Scan the entries for lines with the word "rect", then copy those lines.

Provided information
▬▬▬▬▬▬▬▬▬▬
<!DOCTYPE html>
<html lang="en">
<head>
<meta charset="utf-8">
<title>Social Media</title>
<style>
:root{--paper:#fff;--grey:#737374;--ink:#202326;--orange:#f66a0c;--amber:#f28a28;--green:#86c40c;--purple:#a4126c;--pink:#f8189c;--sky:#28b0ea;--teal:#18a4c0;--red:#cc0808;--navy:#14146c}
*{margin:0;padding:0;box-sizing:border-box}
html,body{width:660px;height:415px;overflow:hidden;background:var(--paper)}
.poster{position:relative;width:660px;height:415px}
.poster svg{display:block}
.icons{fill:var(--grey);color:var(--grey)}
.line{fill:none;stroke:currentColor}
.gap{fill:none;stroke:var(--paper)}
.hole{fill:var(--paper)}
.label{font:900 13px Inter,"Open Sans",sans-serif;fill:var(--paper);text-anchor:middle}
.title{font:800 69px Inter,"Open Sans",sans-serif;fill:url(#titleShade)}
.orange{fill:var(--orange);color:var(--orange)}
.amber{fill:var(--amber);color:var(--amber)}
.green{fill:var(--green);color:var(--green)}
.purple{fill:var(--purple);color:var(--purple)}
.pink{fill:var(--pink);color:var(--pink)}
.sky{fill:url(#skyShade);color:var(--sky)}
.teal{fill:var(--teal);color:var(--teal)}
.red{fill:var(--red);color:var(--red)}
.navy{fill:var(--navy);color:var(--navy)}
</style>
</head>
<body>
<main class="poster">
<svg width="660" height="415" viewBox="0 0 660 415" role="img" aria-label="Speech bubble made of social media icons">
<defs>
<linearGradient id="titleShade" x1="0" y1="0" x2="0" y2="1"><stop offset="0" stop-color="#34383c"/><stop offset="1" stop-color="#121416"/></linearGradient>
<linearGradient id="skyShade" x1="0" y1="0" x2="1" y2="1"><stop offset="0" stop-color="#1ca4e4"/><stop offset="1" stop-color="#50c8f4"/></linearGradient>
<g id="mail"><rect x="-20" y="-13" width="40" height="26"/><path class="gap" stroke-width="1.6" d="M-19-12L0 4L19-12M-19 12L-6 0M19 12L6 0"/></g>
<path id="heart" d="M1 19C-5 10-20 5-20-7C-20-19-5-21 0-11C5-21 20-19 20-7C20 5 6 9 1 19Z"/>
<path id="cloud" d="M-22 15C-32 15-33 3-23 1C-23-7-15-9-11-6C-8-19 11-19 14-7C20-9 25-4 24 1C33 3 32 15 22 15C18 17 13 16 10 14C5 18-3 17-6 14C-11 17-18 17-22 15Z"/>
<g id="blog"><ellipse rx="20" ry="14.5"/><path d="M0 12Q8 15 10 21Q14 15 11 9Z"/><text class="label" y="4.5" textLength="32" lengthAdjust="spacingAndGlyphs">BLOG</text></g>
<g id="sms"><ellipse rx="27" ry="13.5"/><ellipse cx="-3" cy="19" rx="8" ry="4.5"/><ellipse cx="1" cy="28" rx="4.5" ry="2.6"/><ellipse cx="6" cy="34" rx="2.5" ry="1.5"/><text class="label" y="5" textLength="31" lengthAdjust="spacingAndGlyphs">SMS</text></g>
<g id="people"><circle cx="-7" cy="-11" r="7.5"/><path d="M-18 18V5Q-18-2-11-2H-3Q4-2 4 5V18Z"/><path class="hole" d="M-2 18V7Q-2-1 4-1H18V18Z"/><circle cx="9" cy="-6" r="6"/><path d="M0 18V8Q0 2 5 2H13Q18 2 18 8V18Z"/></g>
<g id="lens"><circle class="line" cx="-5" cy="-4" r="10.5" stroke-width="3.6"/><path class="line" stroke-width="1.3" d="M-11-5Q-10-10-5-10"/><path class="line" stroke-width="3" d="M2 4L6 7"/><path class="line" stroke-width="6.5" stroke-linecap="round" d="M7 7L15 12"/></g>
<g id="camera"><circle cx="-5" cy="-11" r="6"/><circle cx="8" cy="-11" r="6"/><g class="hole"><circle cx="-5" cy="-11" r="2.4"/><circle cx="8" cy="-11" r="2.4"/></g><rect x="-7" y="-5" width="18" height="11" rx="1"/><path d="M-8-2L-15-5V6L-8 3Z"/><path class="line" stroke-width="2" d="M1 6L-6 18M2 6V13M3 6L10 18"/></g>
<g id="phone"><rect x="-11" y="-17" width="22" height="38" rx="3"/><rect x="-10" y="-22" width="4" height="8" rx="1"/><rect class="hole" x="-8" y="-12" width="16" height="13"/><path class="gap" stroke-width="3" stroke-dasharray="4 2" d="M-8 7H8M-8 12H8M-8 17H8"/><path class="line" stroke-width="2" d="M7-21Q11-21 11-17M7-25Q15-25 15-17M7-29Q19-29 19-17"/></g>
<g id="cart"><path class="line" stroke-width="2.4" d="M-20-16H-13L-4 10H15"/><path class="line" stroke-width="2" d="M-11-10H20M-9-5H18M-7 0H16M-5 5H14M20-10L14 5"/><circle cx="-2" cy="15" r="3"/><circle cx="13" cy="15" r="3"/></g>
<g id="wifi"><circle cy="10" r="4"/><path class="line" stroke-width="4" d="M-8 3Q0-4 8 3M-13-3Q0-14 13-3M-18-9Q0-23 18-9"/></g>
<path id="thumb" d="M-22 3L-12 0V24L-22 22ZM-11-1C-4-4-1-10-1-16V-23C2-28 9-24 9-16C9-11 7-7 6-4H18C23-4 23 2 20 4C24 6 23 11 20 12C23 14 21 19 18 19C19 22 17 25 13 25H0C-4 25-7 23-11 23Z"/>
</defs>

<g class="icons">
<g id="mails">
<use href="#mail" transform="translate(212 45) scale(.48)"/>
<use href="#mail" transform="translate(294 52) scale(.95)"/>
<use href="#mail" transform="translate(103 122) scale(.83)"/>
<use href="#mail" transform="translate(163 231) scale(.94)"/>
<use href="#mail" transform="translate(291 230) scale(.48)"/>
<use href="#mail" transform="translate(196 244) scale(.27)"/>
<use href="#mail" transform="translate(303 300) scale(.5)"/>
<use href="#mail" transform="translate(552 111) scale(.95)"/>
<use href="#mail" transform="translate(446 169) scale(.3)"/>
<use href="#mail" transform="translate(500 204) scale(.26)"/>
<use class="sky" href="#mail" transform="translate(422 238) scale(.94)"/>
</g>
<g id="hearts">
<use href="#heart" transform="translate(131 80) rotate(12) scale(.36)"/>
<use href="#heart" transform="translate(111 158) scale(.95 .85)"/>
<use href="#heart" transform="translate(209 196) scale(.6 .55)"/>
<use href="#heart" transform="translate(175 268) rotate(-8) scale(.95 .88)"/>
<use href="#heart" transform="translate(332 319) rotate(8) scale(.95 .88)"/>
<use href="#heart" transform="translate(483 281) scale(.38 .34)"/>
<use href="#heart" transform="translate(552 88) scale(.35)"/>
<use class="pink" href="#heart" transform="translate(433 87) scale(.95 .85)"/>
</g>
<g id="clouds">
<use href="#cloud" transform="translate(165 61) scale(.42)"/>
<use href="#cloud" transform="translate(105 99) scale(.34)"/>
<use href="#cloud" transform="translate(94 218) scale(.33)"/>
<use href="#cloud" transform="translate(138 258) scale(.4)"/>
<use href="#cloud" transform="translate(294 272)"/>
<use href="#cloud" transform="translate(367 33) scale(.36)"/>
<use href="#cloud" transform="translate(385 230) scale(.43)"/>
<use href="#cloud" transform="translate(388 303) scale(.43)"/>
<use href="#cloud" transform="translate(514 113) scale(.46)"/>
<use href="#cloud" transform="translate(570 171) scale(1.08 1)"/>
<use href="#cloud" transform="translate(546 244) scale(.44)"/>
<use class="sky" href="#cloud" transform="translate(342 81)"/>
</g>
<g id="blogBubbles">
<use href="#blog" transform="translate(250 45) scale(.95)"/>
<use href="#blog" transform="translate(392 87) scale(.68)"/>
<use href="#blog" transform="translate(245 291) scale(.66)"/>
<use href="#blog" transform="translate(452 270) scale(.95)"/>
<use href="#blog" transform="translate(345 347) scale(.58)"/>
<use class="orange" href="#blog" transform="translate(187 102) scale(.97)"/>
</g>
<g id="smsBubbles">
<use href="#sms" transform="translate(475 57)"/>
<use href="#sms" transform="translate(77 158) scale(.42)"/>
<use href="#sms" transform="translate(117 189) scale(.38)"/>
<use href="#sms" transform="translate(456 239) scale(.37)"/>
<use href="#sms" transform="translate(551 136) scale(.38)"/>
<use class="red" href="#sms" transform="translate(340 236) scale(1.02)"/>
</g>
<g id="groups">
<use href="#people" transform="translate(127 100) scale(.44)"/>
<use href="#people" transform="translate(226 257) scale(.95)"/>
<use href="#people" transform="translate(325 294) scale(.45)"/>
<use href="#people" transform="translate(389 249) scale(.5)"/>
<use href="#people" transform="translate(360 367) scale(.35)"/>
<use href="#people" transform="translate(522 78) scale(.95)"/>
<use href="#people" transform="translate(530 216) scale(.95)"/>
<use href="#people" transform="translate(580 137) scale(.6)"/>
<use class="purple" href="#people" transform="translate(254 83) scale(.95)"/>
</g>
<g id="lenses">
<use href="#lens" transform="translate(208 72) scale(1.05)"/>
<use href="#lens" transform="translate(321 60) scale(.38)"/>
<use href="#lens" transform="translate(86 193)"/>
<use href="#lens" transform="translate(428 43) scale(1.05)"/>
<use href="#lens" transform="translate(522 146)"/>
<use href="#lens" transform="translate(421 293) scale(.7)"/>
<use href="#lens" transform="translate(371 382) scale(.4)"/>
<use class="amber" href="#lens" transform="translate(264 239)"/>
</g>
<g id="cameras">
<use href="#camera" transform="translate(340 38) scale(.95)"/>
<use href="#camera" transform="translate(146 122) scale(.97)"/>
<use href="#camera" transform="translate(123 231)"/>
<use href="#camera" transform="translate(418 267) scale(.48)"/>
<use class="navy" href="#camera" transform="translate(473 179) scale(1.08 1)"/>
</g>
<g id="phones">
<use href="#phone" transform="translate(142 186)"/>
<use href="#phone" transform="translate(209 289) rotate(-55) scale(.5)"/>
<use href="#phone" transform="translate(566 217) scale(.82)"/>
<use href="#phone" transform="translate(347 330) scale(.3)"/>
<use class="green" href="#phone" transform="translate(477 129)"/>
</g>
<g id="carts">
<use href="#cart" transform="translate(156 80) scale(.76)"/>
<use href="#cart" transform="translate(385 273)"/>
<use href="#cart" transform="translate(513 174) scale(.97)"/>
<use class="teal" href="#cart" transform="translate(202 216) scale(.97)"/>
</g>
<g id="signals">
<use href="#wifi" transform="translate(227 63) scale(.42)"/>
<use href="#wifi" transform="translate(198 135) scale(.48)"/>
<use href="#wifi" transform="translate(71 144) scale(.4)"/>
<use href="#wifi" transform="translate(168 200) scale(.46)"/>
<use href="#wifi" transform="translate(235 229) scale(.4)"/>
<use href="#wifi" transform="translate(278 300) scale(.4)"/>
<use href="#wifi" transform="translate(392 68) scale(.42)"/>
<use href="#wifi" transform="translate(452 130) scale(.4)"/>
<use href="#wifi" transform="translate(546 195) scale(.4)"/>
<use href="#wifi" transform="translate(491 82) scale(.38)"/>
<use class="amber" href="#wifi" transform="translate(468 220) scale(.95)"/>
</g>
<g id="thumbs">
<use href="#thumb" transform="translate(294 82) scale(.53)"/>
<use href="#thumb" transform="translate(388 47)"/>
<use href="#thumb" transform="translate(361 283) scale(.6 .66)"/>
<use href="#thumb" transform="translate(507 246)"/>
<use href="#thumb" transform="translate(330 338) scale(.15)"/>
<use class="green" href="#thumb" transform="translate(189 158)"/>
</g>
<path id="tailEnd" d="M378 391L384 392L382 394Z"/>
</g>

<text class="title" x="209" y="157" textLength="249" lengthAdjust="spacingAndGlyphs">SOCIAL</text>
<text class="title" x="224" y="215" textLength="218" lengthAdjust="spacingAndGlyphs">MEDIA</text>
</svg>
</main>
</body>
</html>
▬▬▬▬▬▬▬▬▬▬
Solution to this exercise
<g id="mail"><rect x="-20" y="-13" width="40" height="26"/><path class="gap" stroke-width="1.6" d="M-19-12L0 4L19-12M-19 12L-6 0M19 12L6 0"/></g>
<g id="camera"><circle cx="-5" cy="-11" r="6"/><circle cx="8" cy="-11" r="6"/><g class="hole"><circle cx="-5" cy="-11" r="2.4"/><circle cx="8" cy="-11" r="2.4"/></g><rect x="-7" y="-5" width="18" height="11" rx="1"/><path d="M-8-2L-15-5V6L-8 3Z"/><path class="line" stroke-width="2" d="M1 6L-6 18M2 6V13M3 6L10 18"/></g>
<g id="phone"><rect x="-11" y="-17" width="22" height="38" rx="3"/><rect x="-10" y="-22" width="4" height="8" rx="1"/><rect class="hole" x="-8" y="-12" width="16" height="13"/><path class="gap" stroke-width="3" stroke-dasharray="4 2" d="M-8 7H8M-8 12H8M-8 17H8"/><path class="line" stroke-width="2" d="M7-21Q11-21 11-17M7-25Q15-25 15-17M7-29Q19-29 19-17"/></g>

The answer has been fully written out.